“What's in a name? That which we call a rose by any other name would smell as sweet.” This line from Shakespeare’s Romeo and Juliet reinforces the idea that the core essence of a person or thing is what matters most, not what it is called. I would argue, however, that in the branding of a product, service or organization, naming is critical to success. Brand names should be specific, distinct, and relevant in order to leave a lasting impression in the mind of the consumer.
Choose a brand name that has meaning behind it, or that is specific to the type of product or industry. Avoid being overly generic. Kinko’s, named after the founder’s “kinky” red hair, soon became FedEx Kinko’s after being purchased in 2004. Not only was this a mouthful to say, it diluted the perception of the Kinko’s brand. And in 2008, when the name changed to FedEx Office, it became two generic words (how often do we say that we are going to “fedex a package”? In this manner even the corporate name has become part of our everyday vernacular). I still refer to the store as Kinko’s.
Another way to keep a brand name simple is to avoid names with too many syllables; that incorporate parts of many different or unrelated words; or that may be difficult to pronounce or spell (this coming from a branding firm called “Indicia”). Some companies approach naming determined to find something that can also be used as a domain for the web. Basing an entire brand strategy on whether or not a URL is available is a risky endeavor, since almost every word in the English language has already been registered as a domain name.
It is important that your brand stand out and be distinct from the competition. It wasn’t too long ago that placement within the Yellow Pages guaranteed differentiation among brand names. Since phone number listings and ads appeared in alphanumeric order, brands such as “AAA this” or “ABC that“ became the norm. Now it is possible for customers to “google” products or services, making the Yellow Pages all but obsolete. The importance of a name beginning with the letter “A” is now totally irrelevant.
In some cases an owner or founder’s name is used for the brand. The problem is that ultimately the perception and success of the brand becomes tied to an individual, and it can be difficult to transition to new ownership or sell because of the equity that exists within the market. Many law firms (and even some advertising agencies) take this “name on the door” approach, having multiple partner names define the brand in what could be mistaken for a sentence. When the receptionist answers the phone, they must resort to identifying the company as “Law Firm,” since otherwise it would take too long (and too much breath) to say the whole name.

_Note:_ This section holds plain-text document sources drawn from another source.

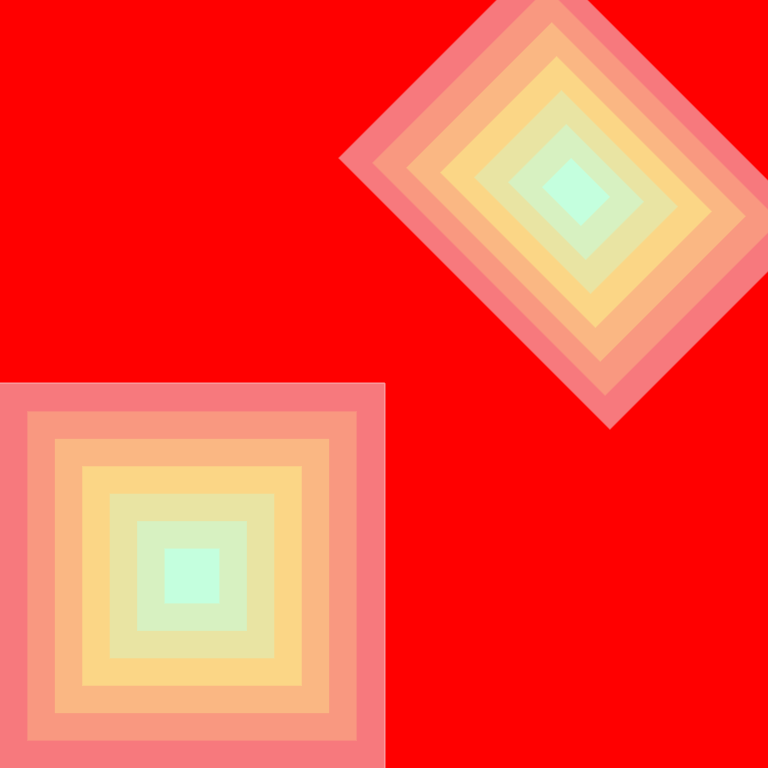
Write a WebGL 2 fragment shader that draws this background.

```glsl
#version 300 es
precision highp float;
// Two panels of nested rectangles on a flat red ground: an upright square
// at the lower left and a rectangle turned by 45 degrees at the upper right.
// Each is a box distance, with a stepped pink-yellow-mint ramp inside.

uniform vec2 u_resolution;
out vec4 outColor;

const vec3 GROUND = vec3(1.0, 0.0, 0.0);
const vec3 PINK   = vec3(0.97, 0.475, 0.49);
const vec3 YELLOW = vec3(0.985, 0.84, 0.525);
const vec3 MINT   = vec3(0.77, 1.0, 0.87);
const vec3 RIM    = vec3(0.98, 0.6, 0.61);

const int BANDS = 7;
const float RIM_WIDTH = 1.0 / 512.0;

const vec2 SQUARE_CENTER = vec2(0.25);
const vec2 SQUARE_HALF   = vec2(0.25);
const vec2 TILTED_CENTER = vec2(0.75);
const vec2 TILTED_HALF   = vec2(0.25, 0.1875);
const float TILT = -0.785398;

float boxDistance(vec2 p, vec2 halfSize) {
    vec2 q = abs(p) - halfSize;
    return length(max(q, 0.0)) + min(max(q.x, q.y), 0.0);
}

// Share of a pixel lying inside a shape, from its signed distance.
float coverage(float dist, float blur) {
    return clamp(0.5 - dist / blur, 0.0, 1.0);
}

vec2 rotate(vec2 p, float angle) {
    float c = cos(angle), s = sin(angle);
    return vec2(c * p.x + s * p.y, c * p.y - s * p.x);
}

// Band colour: pink to yellow over the outer half, then yellow to mint.
vec3 ramp(float t) {
    return t < 0.5 ? mix(PINK, YELLOW, t * 2.0) : mix(YELLOW, MINT, t * 2.0 - 1.0);
}

// Counts the nested boxes around p, each a scaled copy of the outer one.
vec3 nestedBands(vec2 p, vec2 halfSize, float blur) {
    float level = 0.0;
    for (int i = 1; i < BANDS; i++) {
        float scale = 1.0 - float(i) / float(BANDS);
        level += coverage(boxDistance(p, halfSize * scale), blur);
    }
    return ramp(level / float(BANDS - 1));
}

vec3 drawPanel(vec3 base, vec2 p, vec2 halfSize, float rim, float blur) {
    float dist = boxDistance(p, halfSize);
    vec3 color = mix(base, RIM, coverage(dist - rim, blur) * step(1e-6, rim));
    return mix(color, nestedBands(p, halfSize, blur), coverage(dist, blur));
}

void main() {
    float pixel = 1.0 / min(u_resolution.x, u_resolution.y);
    vec2 uv = gl_FragCoord.xy * pixel;

    vec3 color = GROUND;
    color = drawPanel(color, uv - SQUARE_CENTER, SQUARE_HALF, RIM_WIDTH, pixel);
    color = drawPanel(color, rotate(uv - TILTED_CENTER, TILT), TILTED_HALF, 0.0, 1.4 * pixel);
    outColor = vec4(color, 1.0);
}
```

The more relevant and less generic a brand name, the more it will stand out among a crowded marketplace. Using initials or abbreviations for a company might sound like a good alternative to help simplify a brand’s name, but when it comes time to making a purchase decision, will the customer remember those three letters, or get them confused with something else?
Likewise, adjectives within a brand name that are used describe the quality or type of product or service should also be avoided. You would think that a company called “Creative Marketing” or “Creative Planning” would have a more creative name.
Developing a name that is simple, unique, and memorable is just the first step in creating an enduring brand. The ultimate value of a product, service or organization will be judged by its quality (“the sweetness” alluded to in Romeo and Juliet). However, a positive first impression must first be built around that brand, particularly when it comes time for a buying decision to be made from among all like-brands.
—Ryan Hembree, principal/brand strategy